Look through the listing below, and wherever a line has the string "fract", pull it out.

^^^^^^^^^^^^^^^^

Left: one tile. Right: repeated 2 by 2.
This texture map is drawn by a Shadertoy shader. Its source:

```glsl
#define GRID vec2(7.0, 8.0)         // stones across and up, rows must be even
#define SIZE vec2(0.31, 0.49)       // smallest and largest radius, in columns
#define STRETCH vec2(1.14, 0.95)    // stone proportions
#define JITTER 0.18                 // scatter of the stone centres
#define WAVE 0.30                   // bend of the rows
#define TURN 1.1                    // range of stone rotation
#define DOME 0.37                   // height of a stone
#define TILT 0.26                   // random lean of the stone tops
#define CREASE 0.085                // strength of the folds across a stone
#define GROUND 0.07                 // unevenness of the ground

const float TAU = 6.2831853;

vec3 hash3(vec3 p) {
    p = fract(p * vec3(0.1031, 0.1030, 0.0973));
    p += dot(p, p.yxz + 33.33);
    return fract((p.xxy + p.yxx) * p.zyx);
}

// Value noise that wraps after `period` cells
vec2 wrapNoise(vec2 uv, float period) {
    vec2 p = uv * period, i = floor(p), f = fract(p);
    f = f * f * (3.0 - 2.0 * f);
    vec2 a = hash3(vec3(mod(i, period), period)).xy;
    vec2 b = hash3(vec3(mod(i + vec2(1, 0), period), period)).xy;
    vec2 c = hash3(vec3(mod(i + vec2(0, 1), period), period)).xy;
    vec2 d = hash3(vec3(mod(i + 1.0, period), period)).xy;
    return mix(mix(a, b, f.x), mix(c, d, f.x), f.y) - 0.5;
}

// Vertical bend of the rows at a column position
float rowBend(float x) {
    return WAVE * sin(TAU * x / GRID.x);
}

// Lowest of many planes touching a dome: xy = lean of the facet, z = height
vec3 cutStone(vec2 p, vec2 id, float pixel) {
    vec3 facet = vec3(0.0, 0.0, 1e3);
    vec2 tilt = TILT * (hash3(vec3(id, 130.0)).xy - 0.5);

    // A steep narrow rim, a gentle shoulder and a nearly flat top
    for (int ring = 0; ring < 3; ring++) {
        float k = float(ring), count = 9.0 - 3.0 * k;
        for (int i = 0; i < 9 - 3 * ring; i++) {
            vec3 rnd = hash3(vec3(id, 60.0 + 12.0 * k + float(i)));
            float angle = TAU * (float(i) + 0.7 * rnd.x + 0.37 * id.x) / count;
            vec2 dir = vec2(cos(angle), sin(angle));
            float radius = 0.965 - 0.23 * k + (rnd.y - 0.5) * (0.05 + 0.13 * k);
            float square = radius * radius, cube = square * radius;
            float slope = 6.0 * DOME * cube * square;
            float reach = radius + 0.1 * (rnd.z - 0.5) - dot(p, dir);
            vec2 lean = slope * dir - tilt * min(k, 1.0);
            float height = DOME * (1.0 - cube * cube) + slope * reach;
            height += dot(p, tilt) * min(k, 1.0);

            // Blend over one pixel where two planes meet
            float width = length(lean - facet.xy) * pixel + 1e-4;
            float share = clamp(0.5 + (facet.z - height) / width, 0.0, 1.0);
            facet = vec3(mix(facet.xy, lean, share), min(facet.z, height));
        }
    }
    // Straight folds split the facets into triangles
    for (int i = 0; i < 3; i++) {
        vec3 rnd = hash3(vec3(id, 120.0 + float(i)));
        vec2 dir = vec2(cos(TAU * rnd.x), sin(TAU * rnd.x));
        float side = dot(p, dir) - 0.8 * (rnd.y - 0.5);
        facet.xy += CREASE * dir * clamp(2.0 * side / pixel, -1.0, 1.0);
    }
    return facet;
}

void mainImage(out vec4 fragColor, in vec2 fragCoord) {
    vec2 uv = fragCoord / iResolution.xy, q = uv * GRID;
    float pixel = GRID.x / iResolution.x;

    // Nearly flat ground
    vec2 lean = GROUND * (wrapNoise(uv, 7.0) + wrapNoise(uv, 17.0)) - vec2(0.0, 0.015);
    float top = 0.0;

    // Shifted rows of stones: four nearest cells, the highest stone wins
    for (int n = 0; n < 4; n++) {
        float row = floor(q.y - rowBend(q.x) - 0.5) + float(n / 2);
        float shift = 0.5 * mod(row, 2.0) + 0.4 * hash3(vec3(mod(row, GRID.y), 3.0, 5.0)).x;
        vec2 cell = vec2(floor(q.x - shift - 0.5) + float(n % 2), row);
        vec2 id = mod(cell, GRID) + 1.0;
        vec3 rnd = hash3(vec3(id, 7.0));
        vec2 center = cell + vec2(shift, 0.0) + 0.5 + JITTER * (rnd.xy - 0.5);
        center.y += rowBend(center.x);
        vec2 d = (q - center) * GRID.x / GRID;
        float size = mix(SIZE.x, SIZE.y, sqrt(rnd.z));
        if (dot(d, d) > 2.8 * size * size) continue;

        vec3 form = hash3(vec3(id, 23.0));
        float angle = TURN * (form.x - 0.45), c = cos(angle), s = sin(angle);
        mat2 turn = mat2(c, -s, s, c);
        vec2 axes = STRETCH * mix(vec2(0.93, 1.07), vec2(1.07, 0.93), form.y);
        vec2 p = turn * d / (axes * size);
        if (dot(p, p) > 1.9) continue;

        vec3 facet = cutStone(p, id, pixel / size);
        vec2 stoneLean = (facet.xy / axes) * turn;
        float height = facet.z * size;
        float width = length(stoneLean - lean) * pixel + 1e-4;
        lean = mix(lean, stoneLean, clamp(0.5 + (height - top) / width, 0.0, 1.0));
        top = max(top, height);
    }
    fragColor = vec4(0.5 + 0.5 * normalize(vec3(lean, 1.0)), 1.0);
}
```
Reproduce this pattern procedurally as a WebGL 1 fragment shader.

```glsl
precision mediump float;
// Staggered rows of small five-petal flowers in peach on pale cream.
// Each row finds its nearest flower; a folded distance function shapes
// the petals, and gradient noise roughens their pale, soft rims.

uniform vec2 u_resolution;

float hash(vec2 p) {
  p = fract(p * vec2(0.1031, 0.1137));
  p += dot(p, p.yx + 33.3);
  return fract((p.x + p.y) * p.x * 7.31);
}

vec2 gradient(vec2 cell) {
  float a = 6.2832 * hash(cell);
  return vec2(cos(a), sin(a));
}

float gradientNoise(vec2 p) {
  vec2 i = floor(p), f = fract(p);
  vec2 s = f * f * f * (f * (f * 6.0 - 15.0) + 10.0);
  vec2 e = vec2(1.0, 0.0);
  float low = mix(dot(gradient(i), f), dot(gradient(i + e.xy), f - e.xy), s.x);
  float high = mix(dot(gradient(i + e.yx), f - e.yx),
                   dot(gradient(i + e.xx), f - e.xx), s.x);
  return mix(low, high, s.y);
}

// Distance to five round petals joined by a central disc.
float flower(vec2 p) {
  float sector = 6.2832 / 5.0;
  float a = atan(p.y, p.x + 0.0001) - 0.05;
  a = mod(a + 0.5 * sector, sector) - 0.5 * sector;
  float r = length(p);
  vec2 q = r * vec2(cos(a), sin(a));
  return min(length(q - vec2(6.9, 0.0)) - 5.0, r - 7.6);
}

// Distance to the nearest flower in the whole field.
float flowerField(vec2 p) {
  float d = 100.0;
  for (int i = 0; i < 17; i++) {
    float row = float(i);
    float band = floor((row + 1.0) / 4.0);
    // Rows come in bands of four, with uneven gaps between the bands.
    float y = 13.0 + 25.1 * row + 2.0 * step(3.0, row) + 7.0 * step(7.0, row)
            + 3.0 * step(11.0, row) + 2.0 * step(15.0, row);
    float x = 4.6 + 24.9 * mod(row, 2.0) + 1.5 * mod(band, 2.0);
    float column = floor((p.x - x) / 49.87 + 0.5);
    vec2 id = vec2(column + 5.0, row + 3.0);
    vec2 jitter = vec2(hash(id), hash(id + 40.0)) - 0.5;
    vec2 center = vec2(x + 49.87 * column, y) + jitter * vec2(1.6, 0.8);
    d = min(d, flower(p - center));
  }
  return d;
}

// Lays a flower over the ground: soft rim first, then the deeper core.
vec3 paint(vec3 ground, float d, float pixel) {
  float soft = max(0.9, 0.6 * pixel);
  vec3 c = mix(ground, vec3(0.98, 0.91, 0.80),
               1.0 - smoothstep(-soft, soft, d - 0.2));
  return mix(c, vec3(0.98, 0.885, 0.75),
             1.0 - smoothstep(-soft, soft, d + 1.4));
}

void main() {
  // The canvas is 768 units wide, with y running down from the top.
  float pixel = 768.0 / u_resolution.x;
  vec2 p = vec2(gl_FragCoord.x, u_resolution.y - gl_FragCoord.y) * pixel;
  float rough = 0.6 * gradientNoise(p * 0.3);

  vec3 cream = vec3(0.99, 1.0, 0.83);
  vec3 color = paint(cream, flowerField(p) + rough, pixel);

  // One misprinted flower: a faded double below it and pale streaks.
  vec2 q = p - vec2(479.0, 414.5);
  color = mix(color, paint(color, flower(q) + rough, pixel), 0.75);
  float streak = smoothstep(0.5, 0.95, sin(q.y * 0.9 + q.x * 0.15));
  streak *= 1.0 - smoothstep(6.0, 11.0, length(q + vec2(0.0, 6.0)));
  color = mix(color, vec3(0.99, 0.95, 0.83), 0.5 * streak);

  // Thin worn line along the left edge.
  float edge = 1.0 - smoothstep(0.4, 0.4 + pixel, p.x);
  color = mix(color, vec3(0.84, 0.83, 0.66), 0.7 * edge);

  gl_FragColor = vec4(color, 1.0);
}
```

^^^^^^^^^^^^^^^^

▶ **EXERCISE RESULT**
    p = fract(p * vec3(0.1031, 0.1030, 0.0973));
    return fract((p.xxy + p.yxx) * p.zyx);
    vec2 p = uv * period, i = floor(p), f = fract(p);
  p = fract(p * vec2(0.1031, 0.1137));
  return fract((p.x + p.y) * p.x * 7.31);
  vec2 i = floor(p), f = fract(p);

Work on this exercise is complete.